16 June 2021, 14:00 – 15:00

As artificial intelligence becomes a popular topic in the news and popular culture, Research Libraries are experiencing an increase in available technology using AI. As the AI environment grows, it will become more and more important for librarians to familiarize themselves with these applications, their benefits, challenges, and implications. This presentation will examine North American academic librarian perceptions of AI, as well as the current state of AI strategic preparedness from research universities. The presenters will also discuss a series of workshops that they created to educate academic library users on artificial intelligence.

Amanda Wheatley is the Liaison Librarian for Management, Business, and Entrepreneurship at McGill University’s Humanities and Social Sciences Library in Montreal, Quebec, Canada. Her research interests include experiential learning, emerging technologies, and the intersection of artificial intelligence with information seeking behaviours.

Sandy Hervieux is the Virtual Reference Coordinator and the Liaison Librarian for Political Science, Philosophy, and the School of Religious Studies at McGill University’s Humanities and Social Sciences Library in Montreal, Quebec, Canada.

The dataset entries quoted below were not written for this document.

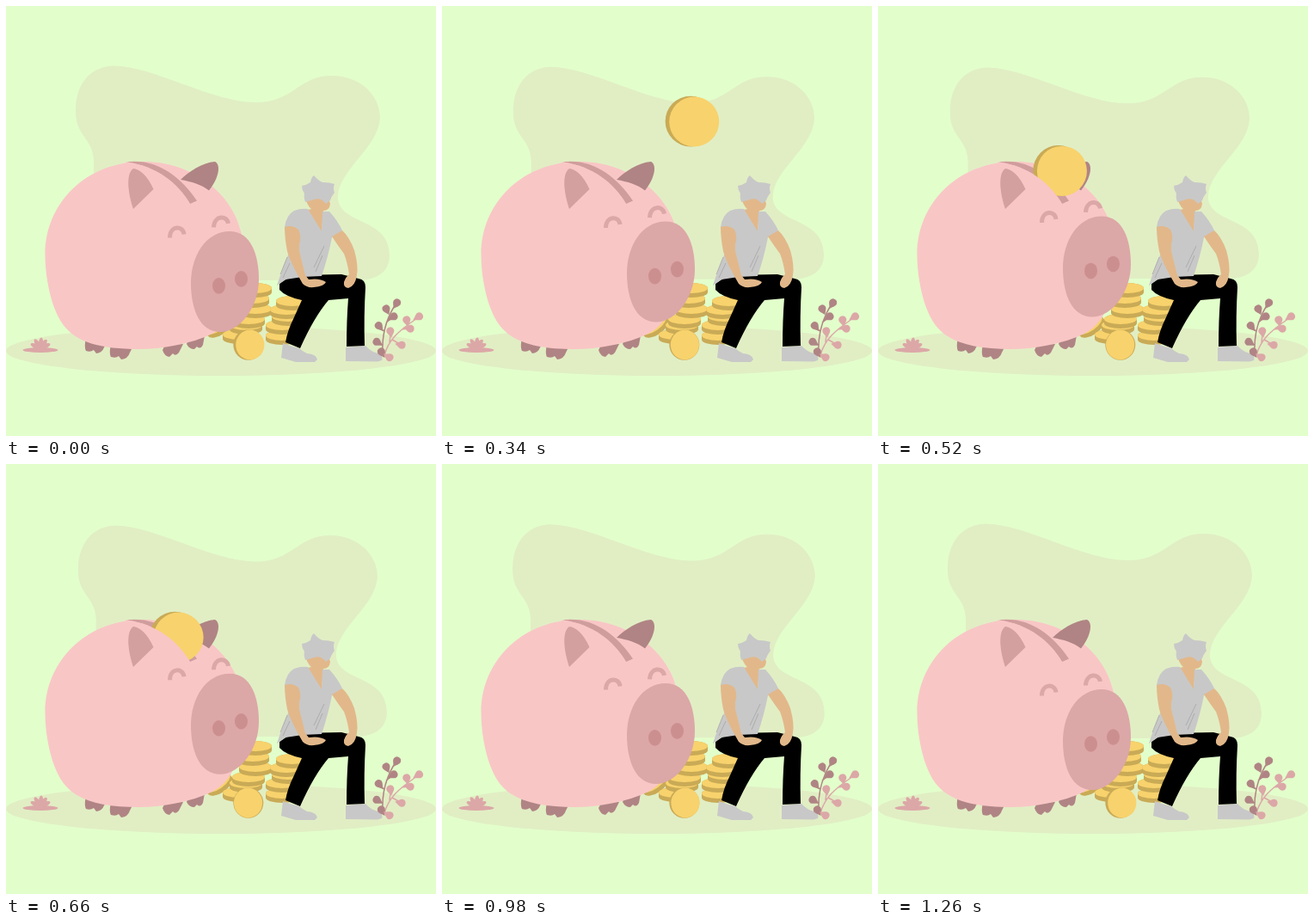
These frames come from a looping animation (500x500 px, 1280 ms). An HTML page:

```html
<!DOCTYPE html>
<html lang="en">
<head>
<meta charset="utf-8">
<title>Piggy bank</title>
<style>
html, body { margin: 0; width: 100%; height: 100%; overflow: hidden; background: #e2ffcb; }
svg { display: block; width: 100%; height: 100%; }
.sand { fill: #e1eec4; }
.pink { fill: #f9c6c6; }
.rose { fill: #dca7a7; }
.plum { fill: #b08484; }
.gold { fill: #f8d26c; }
.rim { fill: #c9aa56; }
.grey { fill: #c8c8c8; }
.skin { fill: #e2b88a; }
.line { fill: none; stroke-linecap: butt; }
</style>
</head>
<body>
<svg viewBox="0 0 500 500">
  <defs>
    <clipPath id="sky"><rect y="70" width="500" height="430"/></clipPath>
  </defs>

  <path id="blob" class="sand" d="M81 118C82 92 97 70 125 69.5C172 70 240 112 290 112C335 112 340 81 379 81C413 81 435 105 435 130C433 165 387 190 386 222C386 255 446 245 446 290C446 309 432 319 408 319L140 319L102 200V180C101 152 79 152 81 118Z"/>
  <ellipse class="sand" cx="250" cy="401" rx="250" ry="29"/>

  <g id="flower" class="rose"><ellipse cx="40" cy="400" rx="20.5" ry="3"/></g>
  <g id="pile"></g>

  <ellipse class="rim" cx="281.8" cy="394" rx="17.5" ry="17.8"/>
  <ellipse id="face" class="gold" cy="394" rx="16.6" ry="17.4"/>

  <g class="plum">
    <path d="M93 387C91 394 92 399 93 401Q98 403 102 400L105 404Q112 403 114 397L117 393V387Z"/>
    <path d="M122 394C120 402 121 406 122 408Q128 410 131 407L134 411Q142 410 144 403L147 397V394Z"/>
    <path d="M182 400Q184 407 190 408L194 404Q197 408 201 403L206 393L185 394Z"/>
    <path d="M210 393Q213 399 219 399L222 396Q226 400 229 394L231 383L212 388Z"/>
  </g>
  <path class="pink" d="M45.5 288C46 230 92 181 160 181C215 181 262 216 273 262C284 300 275 364 240 381C215 393 180 399 155 399C110 399 81 391 66 370C52 350 45.500 315 45.5 288Z"/>
  <path fill="#d09d9d" d="M140 181.500C174 177 202 197 222 226.500L214 230C200 206 175 186 140 181.500Z"/>
  <path class="plum" d="M203 202C212 193 228 182 243 181C250 184 248 200 236 214.500C228 208 215 204 203 202Z"/>

  <g clip-path="url(#sky)">
    <g id="coin">
      <circle class="rim" cx="-4.300" cy="-.5" r="29.300"/>
      <circle class="gold" r="29"/>
    </g>
  </g>
  <path class="pink" d="M140 181.500C175 186 200 206 214 230V330H80L60 240Z"/>
  <path fill="#d49f9f" d="M148 189C155 190 164 196 171.500 213L148 236C143 222 138 196 148 189Z"/>

  <g id="snout">
    <path class="line" stroke="#dca7a7" stroke-width="5" d="M190.500 269.500C190.500 255 206 255 207 265.500M241.500 257.500C242 243 257 243 258.500 253"/>
    <path class="rose" d="M215 322C215 290 233 262 260 262C285 262 294 290 294 318C294 350 272 379 249 379C225 379 215 352 215 322Z"/>
    <g fill="#cc8f8f">
      <ellipse cx="247.500" cy="325.500" rx="7.500" ry="9.300"/>
      <ellipse cx="273.500" cy="317.500" rx="7.500" ry="9.300"/>
    </g>
  </g>

  <g id="man">
    <path class="grey" d="M322 392Q332 396 341 398Q344 401 350 404Q361 405 362 411L359 414H337L320 409ZM395 397L418 395Q424 402 433 404Q439 407 437 412L432 413.500L395 413Z"/>
    <path d="M318 323Q328 315 340 313L390 312L410 317Q418 318 418 327Q416 360 417 395L396 396Q396 365 398 340L375 342Q358 362 342 398L325 391Q327 378 335 362L344 342Q325 338 318 330Z"/>
    <path class="skin" d="M347 220Q350 232 355 236L351 237L367 263L369 238Q376 238 377 230L374 220Z"/>
    <path class="grey" d="M335 238Q343 235 351 236L367 262L368 239H376Q386 250 391 261Q386 267 379 269Q375 290 367 314L345 315L325 318L315 325Q322 303 330 285L324 257Q326 243 335 238Z"/>
    <path class="line" stroke="#a5a5a5" stroke-width=".8" d="M327 292L319 312M330 299L322 316M370 279L358 304M368 290L360 309"/>
    <path class="skin" d="M324 257Q333 254 340 260Q344 268 341 277V285L348 313L352 318Q365 316 372 321Q370 326 358 327Q350 328 345 323Q330 297 327 285Q324 270 324 257ZM379 268L391 261Q399 268 405 284Q410 302 408 313Q406 326 398 328Q392 327 393 321Q395 315 399 312Q397 298 393 288Q387 280 379 268Z"/>
    <path class="grey" d="M344 209Q350 208 354 205Q355 199 358 197Q363 203 368 205Q376 205 382 207Q380 212 382 217Q378 222 377 226L372 230Q366 222 358 225L348 228Q346 222 347 218Q344 214 344 209Z"/>
  </g>

  <g id="plant">
    <path class="line" stroke="#b08484" stroke-width="1.500" d="M438 404C437 385 442 365 451 350M440 378L434 375M438 394L433 393M442 368L449 363"/>
    <path class="line" stroke="#dca7a7" stroke-width="1.500" d="M440 406C445 388 455 379 478 363M446 391L447 382M449 388L458 393M460 376L468 375"/>
  </g>
</svg>
<script>
const $ = id => document.getElementById(id);
const LOOP = 1280, HALF = LOOP / 2, LEAD = 28;

function add(parent, tag, attrs) {
  const el = document.createElementNS("http://www.w3.org/2000/svg", tag);
  for (const k in attrs) el.setAttribute(k, attrs[k]);
  $(parent).append(el);
}

// Flat coin: rim below, golden top above
function disc(x, y, rx = 19, ry = 6, tilt = 0) {
  const transform = `translate(${x} ${y}) rotate(${tilt})`;
  add("pile", "path", { class: "rim", transform,
    d: `M${-rx} 0A${rx} ${ry} 0 0 1 ${rx} 0V5A${rx} ${ry} 0 0 1 ${-rx} 5Z` });
  add("pile", "ellipse", { class: "gold", transform, rx, ry });
}

function leaf(kind, x, y, turn) {
  add("plant", "path", { class: kind, transform: `translate(${x} ${y}) rotate(${turn})`,
    d: "M0 7C-2 3 -5 1 -4.500 -2A4.600 4.600 0 0 1 4.500 -2C5 1 2 3 0 7Z" });
}

disc(246, 370, 17, 8, -35);
[[271, 382], [279, 371], [282, 364], [290, 352], [287, 340], [290, 328]].forEach(p => disc(...p));
[[321, 383], [321, 371], [328, 361], [326, 353], [333, 343]].forEach(p => disc(...p));

[[454, 346, 30], [442.5, 353, -25], [450, 361.5, 60], [434, 372.5, -40], [432, 391, -60], [437, 403, -30]]
  .forEach(p => leaf("plum", ...p));
[[479.5, 361.5, 60], [466, 366, -10], [469, 375, 100], [447, 379, -10], [459, 394, 100], [445, 408, 120]]
  .forEach(p => leaf("rose", ...p));

[-66, -33, 5, 36, 66].forEach(turn => add("flower", "ellipse",
  { cx: 40, cy: 392, rx: 2.6, ry: 6.5, transform: `rotate(${turn} 40 398)` }));

const ease = u => (1 - Math.cos(Math.PI * u)) / 2;
const mix = (a, b, u) => a + (b - a) * u;
const drop = [[440, 28.5], [202, 200.5], [103, 275]];

function draw(ms) {
  const t = (ms + LEAD) % LOOP;
  const sway = ease(t / HALF);
  const leg = t < HALF ? 0 : 1;
  const u = ease(t / HALF - leg);
  const [x, y] = [0, 1].map(i => mix(drop[leg][i], drop[leg + 1][i], u));

  $("coin").setAttribute("transform", `translate(${x} ${y})`);
  $("snout").setAttribute("transform", `translate(0 ${-18.5 * sway})`);
  $("blob").setAttribute("transform",
    `translate(258 195) scale(${1 - 0.017 * sway}) translate(-258 -195)`);
  $("face").setAttribute("cx", mix(283.8, 281.5, sway));
}

let start;
function tick(now) {
  start ??= now;
  draw(Math.max(0, now - start));
  requestAnimationFrame(tick);
}
draw(0);
requestAnimationFrame(tick);
</script>
</body>
</html>
```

Her research interests include reference services, information literacy, and the impact of artificial intelligence on user services.